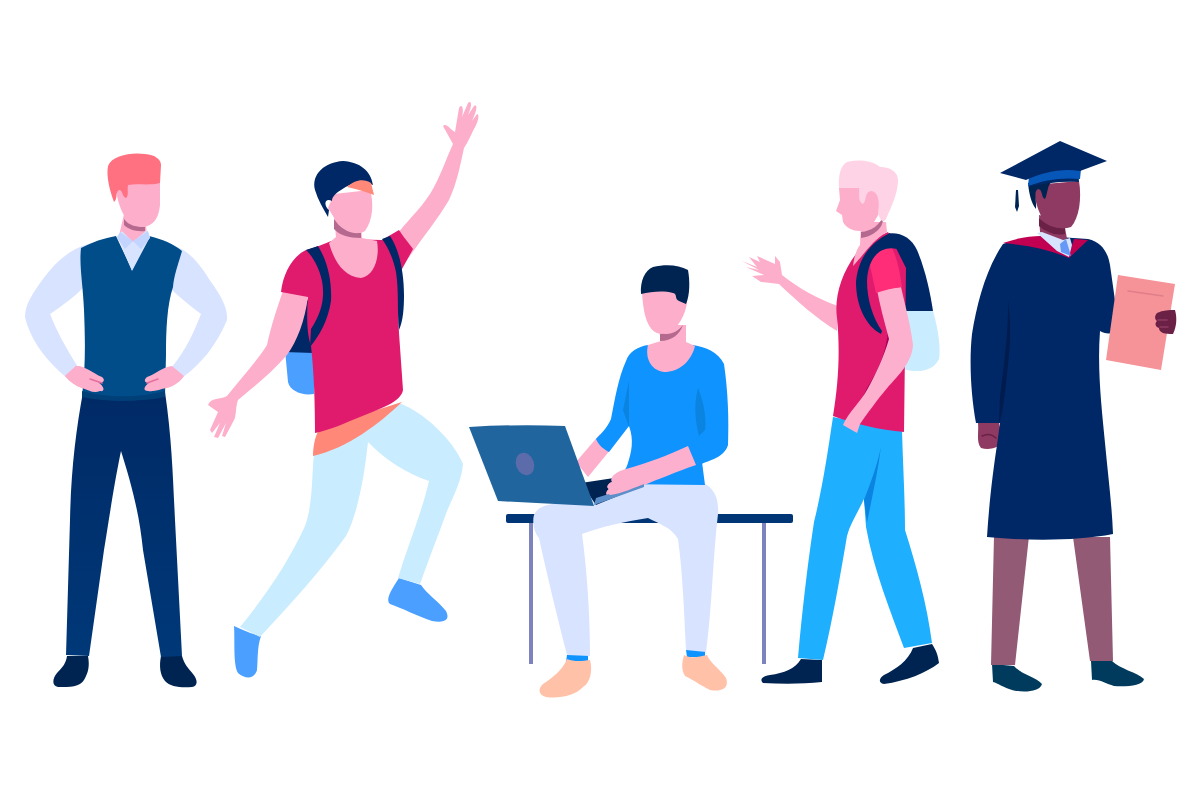
<!DOCTYPE html>
<html lang="en">
<head>
<meta charset="utf-8">
<title>Five students</title>
<style>
:root {
  --white: #ffffff;
  --skin: #fdaecb;
  --skin-light: #fdb0ce;
  --skin-pale: #ffd3e6;
  --skin-shade: #b5698f;
  --skin-dark: #8f3a62;
  --skin-deep: #6b2145;
  --red-hair: #ff7080;
  --navy: #002766;
  --navy-mid: #003576;
  --navy-ink: #002451;
  --vest: #004d8a;
  --shirt: #d7e3ff;
  --collar: #c3d5ff;
  --crimson: #e01b6e;
  --crimson-deep: #a8005a;
  --sleeve: #ff2d78;
  --ice: #caecff;
  --shoe-blue: #4a9fff;
  --sky: #0f93ff;
  --jeans: #1fafff;
  --jeans-deep: #0b83e0;
  --teal-ink: #003a5d;
  --laptop: #21659f;
  --coral: #ff8878;
  --peach: #ffc2a8;
  --mauve: #925a74;
  --paper: #f59399;
}
html, body { margin: 0; width: 1200px; height: 800px; overflow: hidden; background: var(--white); }
svg { display: block; }
.skin { fill: var(--skin); }
.skin-light { fill: var(--skin-light); }
.skin-pale { fill: var(--skin-pale); }
.skin-shade { fill: var(--skin-shade); }
.skin-dark { fill: var(--skin-dark); }
.skin-deep { fill: var(--skin-deep); }
.red-hair { fill: var(--red-hair); }
.navy { fill: var(--navy); }
.navy-mid { fill: var(--navy-mid); }
.navy-ink { fill: var(--navy-ink); }
.vest { fill: var(--vest); }
.shirt { fill: var(--shirt); }
.collar { fill: var(--collar); }
.crimson { fill: var(--crimson); }
.crimson-deep { fill: var(--crimson-deep); }
.sleeve { fill: var(--sleeve); }
.ice { fill: var(--ice); }
.shoe-blue { fill: var(--shoe-blue); }
.sky { fill: var(--sky); }
.jeans { fill: var(--jeans); }
.jeans-deep { fill: var(--jeans-deep); }
.teal-ink { fill: var(--teal-ink); }
.laptop { fill: var(--laptop); }
.coral { fill: var(--coral); }
.peach { fill: var(--peach); }
.mauve { fill: var(--mauve); }
.paper { fill: var(--paper); }
.crease { fill: none; stroke-width: 1.5; stroke-linecap: round; }
</style>
</head>
<body>
<svg width="1200" height="800" viewBox="0 0 1200 800" role="img" aria-label="Five students: one with hands on hips, one jumping, one with a laptop, one walking and waving, one graduating">
  <defs>
    <linearGradient id="trouser-shade" x1="0" y1="0" x2="0" y2="1">
      <stop offset="0" stop-color="#002a66"/>
      <stop offset="1" stop-color="#003878"/>
    </linearGradient>
    <linearGradient id="face-blush" x1="0" y1="0" x2="0" y2="1">
      <stop offset="0" stop-color="#ffc0da"/>
      <stop offset="1" stop-color="#fdaecb"/>
    </linearGradient>
  </defs>

  <g id="student-hands-on-hips">
    <g class="shoes navy-ink">
      <path d="M67 656 H88 C90 667 88 673 84 680 C80 687 70 687 58 687 C52 686 52 679 57 673 C63 667 66 663 67 656 Z"/>
      <path d="M161 656 H182 C184 664 189 669 193 674 C198 680 198 686 192 687 C182 688 170 687 165 681 C160 675 159 666 161 656 Z"/>
    </g>
    <path fill="url(#trouser-shade)" d="M83 392 H165 C172 440 173 480 175 520 L182 656 L161 657 L143 550 C139 510 130 480 121 451 C113 490 109 520 104 550 L89 656 L66 655 L70 520 C71 470 76 430 83 392 Z"/>
    <path class="shirt" d="M88 244 C68 250 54 264 43 279 C33 293 25 304 25 317 C31 342 48 362 66 377 L78 367 C66 348 56 330 50 314 C62 306 75 296 84 287 Z"/>
    <path class="shirt" d="M172 245 C190 250 201 266 211 282 C221 296 228 308 227 320 C216 346 201 364 183 377 L172 367 C186 350 194 332 201 314 C189 305 178 296 167 285 Z"/>
    <path class="skin" d="M76 366 C86 366 92 373 102 377 C106 380 103 384 98 382 C105 387 105 392 100 391 C94 394 88 390 82 388 C76 386 70 382 65 376 Z"/>
    <path class="vest" d="M116 236 L132 270 L149 236 C162 239 174 244 182 251 C178 265 174 275 173 287 C167 305 166 330 166 355 L165 396 C140 402 106 402 82 396 C86 365 85 335 84 310 C83 285 79 265 81 248 C92 242 104 238 116 236 Z"/>
    <path fill="#003f78" d="M82 391 C106 398 140 398 165 391 V397 C140 402 106 402 82 397 Z"/>
    <path class="skin" d="M76 366 C86 366 92 373 102 377 C106 380 103 384 98 382 C105 387 105 392 100 391 C94 394 88 390 82 388 C76 386 70 382 65 376 Z"/>
    <path class="skin" d="M172 366 C162 367 156 374 147 377 C143 380 145 384 150 382 C143 387 143 391 148 391 C155 392 160 389 167 388 C174 386 180 382 184 376 Z"/>
    <path class="crease" stroke="#e56f9f" d="M102 383 L90 379 M147 383 L158 379"/>
    <path class="skin" d="M124 214 H145 L147 236 L133 248 L119 236 Z"/>
    <path class="skin-shade" d="M124 219 C129 226 137 227 145 227 L145 231 C136 232 128 229 124 225 Z"/>
    <path class="shirt" d="M117 236 L122 231 L133 242 L147 230 L150 237 L132 271 Z"/>
    <path class="collar" d="M120 232 L133 241 L125 249 L117 238 Z M148 231 L150 238 L141 249 L133 241 Z"/>
    <path class="skin" d="M117 181 H160 V205 C159 217 154 226 143 227 C128 226 121 214 117 196 Z"/>
    <path class="red-hair" d="M108 166 C112 155 132 152 145 154 C155 155 161 159 161 165 L160 183 C148 186 137 183 128 185 C127 190 129 196 126 198 C122 197 123 190 119 190 C115 192 118 199 114 202 C110 191 106 177 108 166 Z"/>
  </g>

  <g id="student-jumping">
    <g class="backpack">
      <path class="shoe-blue" d="M285 350 H314 V394 C302 396 290 391 288 382 Z"/>
      <path class="navy" d="M312 290 L284 352 L314 353 Z"/>
    </g>
    <g class="shoes shoe-blue">
      <path d="M234 626 C243 630 251 634 261 636 C257 647 258 660 257 670 C254 680 245 679 238 673 C233 665 235 640 234 626 Z"/>
      <path d="M399 578 L421 585 C427 594 438 601 446 611 C451 621 443 623 432 621 C417 616 402 608 390 604 C385 599 392 589 399 578 Z"/>
    </g>
    <path class="ice" d="M315 446 C340 434 370 412 399 403 C424 412 453 440 463 464 C462 480 453 497 447 511 C438 536 428 561 420 584 L398 578 C408 545 422 512 429 481 C407 474 384 459 368 442 C364 480 357 515 346 536 C320 572 287 608 260 637 L240 627 C267 594 289 561 305 526 C314 501 311 472 315 446 Z"/>
    <path class="coral" d="M313 456 C313 444 316 434 320 428 L402 402 C380 423 348 448 313 456 Z"/>
    <path class="skin" d="M284 288 L308 296 C305 321 297 341 287 355 C271 373 254 387 238 400 C235 408 237 416 233 422 L225 437 L222 436 L226 423 L218 438 L214 437 L220 423 L212 433 L210 430 L218 412 L208 405 C211 397 220 400 227 396 C241 378 257 361 267 345 C271 326 278 305 284 288 Z"/>
    <path class="skin" d="M398 233 C410 218 426 203 434 187 C442 172 447 157 453 144 L443 126 C446 122 451 130 455 132 L459 108 C462 103 464 108 462 117 L468 103 C471 100 473 104 468 115 L474 106 C477 104 478 108 472 121 L477 114 C480 115 478 122 474 129 C470 137 468 142 464 148 C460 166 457 183 449 200 C436 222 419 242 403 266 Z"/>
    <path class="crimson" d="M306 250 C318 247 328 242 337 239 L382 240 L399 230 C404 238 409 243 413 249 L402 269 C397 291 398 313 399 333 L403 390 C401 402 380 409 360 417 C345 423 330 430 315 433 C315 402 314 373 311 346 C306 331 307 310 308 297 L281 292 C283 273 293 256 306 250 Z"/>
    <path class="navy" d="M306 250 L318 246 C328 262 332 282 331 301 C328 321 319 336 310 347 L311 329 C322 312 325 297 322 281 C319 267 313 257 306 250 Z"/>
    <path class="navy" d="M382 239 L390 236 C399 249 404 272 404 295 C404 309 403 321 399 330 C397 310 399 292 396 272 C393 258 388 247 382 239 Z"/>
    <path class="skin" d="M334 215 L361 224 L362 238 L377 241 C380 258 374 276 361 278 C344 277 334 261 329 243 L336 237 Z"/>
    <path class="skin-shade" d="M334 219 C341 229 350 233 361 233 L361 238 C349 238 339 235 334 229 Z"/>
    <path class="skin" d="M328 208 L334 194 L370 190 C374 203 373 220 365 231 C357 236 345 232 338 224 Z"/>
    <path class="navy" d="M315 190 C311 174 325 162 343 161 C360 162 371 171 373 185 C360 179 350 184 341 190 C334 194 332 198 332 201 C325 197 323 205 329 210 L328 217 C323 208 318 200 315 190 Z"/>
    <path class="coral" d="M347 187 C354 180 364 178 371 183 L374 195 C367 192 359 190 347 187 Z"/>
  </g>

  <g id="student-with-laptop">
    <g class="bench">
      <path fill="none" stroke="#7d83bd" stroke-width="4" d="M531 522 V664 M764 522 V664"/>
      <rect class="navy-mid" x="506" y="514" width="287" height="9" rx="2"/>
    </g>
    <path class="sky" d="M567 655 H588 V662 H566 Z M686 650 H705 V657 H687 Z"/>
    <g class="shoes peach">
      <path d="M567 659 C574 662 583 661 590 660 C593 671 590 683 583 687 C576 695 560 699 546 697 C538 695 538 688 543 684 C552 678 562 671 567 659 Z"/>
      <path d="M684 655 C691 659 699 657 707 655 C710 663 721 670 726 678 C730 689 720 692 710 690 C702 686 695 681 685 676 C681 669 682 662 684 655 Z"/>
    </g>
    <path class="shirt" d="M534 515 C538 506 549 504 561 503 L636 480 L705 484 C714 489 719 498 718 514 C713 555 712 608 706 652 L686 650 C684 612 683 576 678 539 C672 528 660 524 648 518 C624 522 603 526 582 534 C587 570 590 615 590 656 L567 655 C556 612 546 570 539 538 C534 532 532 522 534 515 Z"/>
    <path class="skin" d="M600 434 L611 449 L588 477 L576 462 Z"/>
    <path class="sky" d="M649 345 C638 346 629 352 626 361 C618 379 615 399 611 419 C607 428 601 434 596 439 C599 446 605 450 609 452 L629 426 C634 440 632 451 627 466 C623 474 620 478 618 484 L705 485 L702 462 C715 457 726 454 728 445 C729 419 728 391 724 364 C718 352 706 347 693 345 Z"/>
    <path class="jeans-deep" d="M698 388 C693 407 696 424 699 436 L690 446 C694 455 695 461 694 465 L703 463 C706 450 707 437 705 432 C707 414 702 398 698 388 Z M629 381 L623 410 L629 427 Z"/>
    <path class="sky" d="M705 430 L689 446 L696 466 C714 459 728 456 728 440 L724 400 Z"/>
    <path class="skin" d="M658 325 H686 V342 L695 346 C691 362 679 372 664 372 C650 370 645 357 648 345 L661 341 Z"/>
    <path class="skin-shade" d="M660 332 C667 337 678 332 683 325 C680 334 672 341 660 341 Z"/>
    <path class="skin" d="M642 291 H687 V303 C684 320 674 334 661 334 C648 333 643 315 642 291 Z"/>
    <path class="navy-ink" d="M641 294 C640 281 645 270 653 267 C666 264 679 265 688 270 C690 281 690 295 686 304 L679 301 C674 299 678 294 673 293 C662 290 651 292 641 294 Z"/>
    <path class="navy-ink" d="M581 483 L614 478 L644 485 L596 505 Z"/>
    <path class="skin-light" d="M688 446 L696 465 C676 472 659 479 644 485 C632 488 622 494 610 496 C605 496 605 492 609 489 C605 487 609 483 612 482 C609 477 617 471 626 469 C647 463 669 455 688 446 Z"/>
    <path fill="#5c8fc9" d="M594 505 L596 498 L644 483 L644 487 Z"/>
    <path class="skin-light" d="M640 474 L648 483 C634 487 622 494 610 495 C607 493 606 491 609 489 C606 487 608 483 612 482 C610 477 617 471 627 470 Z"/>
    <path class="laptop" d="M469 427 Q518 424 565 426 L594 506 L498 501 Z"/>
    <ellipse fill="#5c6ba9" cx="525" cy="464" rx="9" ry="11.5" transform="rotate(-20 525 464)"/>
  </g>

  <g id="student-walking">
    <g class="shoes navy-ink">
      <path d="M801 659 L822 660 V682 C803 684 783 684 763 683 C759 679 763 676 770 675 C784 673 795 669 801 659 Z"/>
      <path d="M913 648 L932 644 C936 650 938 655 939 663 C926 673 906 681 884 684 C878 683 879 678 884 675 C896 669 908 661 913 648 Z"/>
    </g>
    <path class="jeans" d="M833 417 L902 431 C903 465 905 500 905 530 C916 565 927 604 932 643 L904 648 C890 610 874 571 866 527 L864 499 C858 512 850 524 847 536 C840 577 833 618 823 660 L798 658 C802 612 808 561 814 522 C823 486 828 450 833 417 Z"/>
    <path class="jeans-deep" d="M881 447 C877 466 871 482 864 500 L867 523 C872 497 878 471 881 447 Z"/>
    <path class="skin" d="M742 261 L757 267 L749 257 L760 262 L757 256 L775 264 L775 256 L780 262 L782 275 C798 288 818 299 838 306 L837 331 C817 319 797 301 779 284 L761 282 L752 276 L764 275 L746 267 L759 270 Z"/>
    <path class="ice" d="M899 311 H933 C938 328 941 348 939 359 C933 372 917 373 902 369 Z"/>
    <path class="navy" d="M885 234 C899 231 911 237 917 250 C925 269 930 291 933 311 H903 L873 250 Z"/>
    <path class="crimson" d="M859 250 C868 242 877 237 888 232 L906 268 L904 432 C880 430 855 424 833 416 C839 380 840 348 837 318 C834 296 842 271 859 250 Z"/>
    <path class="crimson-deep" d="M888 329 C887 351 878 371 867 388 C861 401 855 412 851 420 L884 380 L899 342 Z"/>
    <path class="skin" d="M861 222 H886 L887 232 C873 240 866 252 853 266 C854 258 856 250 860 245 Z"/>
    <path class="skin-shade" d="M861 232 C872 231 879 225 883 217 C884 227 875 236 861 238 Z"/>
    <path class="skin-light" d="M877 290 L901 287 C906 309 911 327 913 345 C912 362 899 375 888 387 C877 400 867 414 860 424 L857 433 L843 425 C848 413 861 401 867 390 C876 374 884 356 889 339 C884 321 880 305 877 290 Z"/>
    <path class="sleeve" d="M869 261 C872 249 883 244 892 248 C898 260 900 274 902 287 C893 288 885 290 876 293 Z"/>
    <path class="navy" d="M890 233 L897 249 C880 245 868 258 867 281 C867 300 873 318 882 331 L881 334 C866 326 856 306 856 282 C858 260 869 243 890 233 Z"/>
    <path class="skin" d="M839 188 H860 L883 190 C885 204 878 219 868 229 C860 233 848 231 843 222 L842 215 L836 211 L840 200 Z"/>
    <path class="skin-pale" d="M839 188 C838 175 841 165 847 162 C860 159 873 161 880 167 C889 167 899 171 898 182 C897 196 891 207 886 219 C883 224 880 220 878 213 C880 203 879 192 871 191 C864 192 867 201 863 204 C857 201 860 193 859 188 Z"/>
  </g>

  <g id="student-graduating">
    <g class="shoes teal-ink">
      <path d="M992 664 L1014 666 C1022 675 1036 677 1042 684 C1040 692 1023 693 1012 690 C1004 688 998 683 993 682 Z"/>
      <path d="M1091 661 L1112 661 C1120 669 1136 672 1144 679 C1143 686 1125 687 1114 686 C1106 684 1100 679 1092 680 Z"/>
    </g>
    <path class="mauve" d="M994 536 H1029 L1015 665 H991 Z M1073 537 H1110 L1113 661 H1090 Z"/>
    <path class="skin-dark" d="M978 423 H999 C1000 430 1004 435 1002 442 C998 449 988 450 981 448 C976 442 979 432 978 423 Z"/>
    <path class="crease" stroke="#6b2145" d="M982 436 Q990 432 996 438"/>
    <path class="navy" d="M1003 244 C1018 239 1032 237 1044 236 L1088 239 C1102 242 1108 253 1110 265 L1119 329 C1113 335 1105 334 1100 331 C1097 371 1102 410 1105 443 C1108 475 1112 506 1113 534 C1077 541 1029 541 987 537 C989 504 993 471 997 445 L1000 423 L976 423 C971 395 969 362 972 334 C977 303 986 269 1003 244 Z"/>
    <path fill="#001b4d" d="M1008 301 C1009 329 1004 365 1000 397 L999 424 C1004 410 1006 382 1009 354 C1011 334 1010 316 1008 301 Z"/>
    <path fill="#c20052" d="M1003 243 C1017 238 1030 236 1041 236 L1070 252 L1074 239 L1088 240 L1069 258 C1048 249 1026 245 1003 243 Z"/>
    <path class="skin-dark" d="M1039 215 L1064 222 L1067 239 L1053 242 L1040 232 Z"/>
    <path class="skin-deep" d="M1039 218 C1047 226 1056 229 1065 228 V234 C1055 236 1046 232 1039 226 Z"/>
    <path class="shirt" d="M1037 233 L1042 232 L1063 240 L1070 238 L1072 245 L1069 257 L1057 251 Z"/>
    <path fill="#6699f5" d="M1060 244 L1066 239 L1071 256 L1061 252 Z"/>
    <path class="skin-dark" d="M1034 185 L1079 181 C1082 199 1079 218 1071 227 C1059 231 1047 225 1041 216 C1037 207 1034 198 1034 185 Z"/>
    <path class="navy-ink" d="M1028 183 L1052 182 C1047 185 1048 193 1045 199 C1041 198 1043 189 1038 189 C1033 191 1037 202 1036 209 C1031 203 1029 193 1028 183 Z"/>
    <g class="mortarboard">
      <path class="navy" d="M1029 176 L1078 168 L1079 182 C1062 181 1044 183 1029 187 Z"/>
      <path fill="#0757b8" d="M1029 176 C1044 170 1064 167 1081 169 L1080 179 C1062 177 1044 180 1028 186 Z"/>
      <path class="navy" d="M1060 141 L1107 161 L1080 171 C1062 168 1044 172 1026 180 L1000 173 Z"/>
      <path class="navy-ink" d="M1016 190 H1018 L1019 206 L1017 212 L1015 207 Z"/>
    </g>
    <g class="diploma">
      <path class="paper" d="M1118 275 L1175 284 L1161 370 L1106 360 Z"/>
      <path class="crease" stroke="#e07f88" d="M1128 291 L1163 296"/>
      <path class="skin-deep" d="M1175 310 C1169 310 1163 310 1157 313 C1154 316 1155 320 1157 321 C1154 324 1156 327 1159 328 C1159 333 1165 334 1173 334 C1177 326 1177 317 1175 310 Z"/>
      <path class="crease" stroke="#8f3a62" d="M1158 320 H1167 M1160 327 H1168"/>
    </g>
  </g>
</svg>
</body>
</html>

····················

→ EXERCISE DIRECTIONS:
The answer must be every line from the entries above that holds the string "peach".

→ SOLUTION:
  --peach: #ffc2a8;
.peach { fill: var(--peach); }
    <g class="shoes peach">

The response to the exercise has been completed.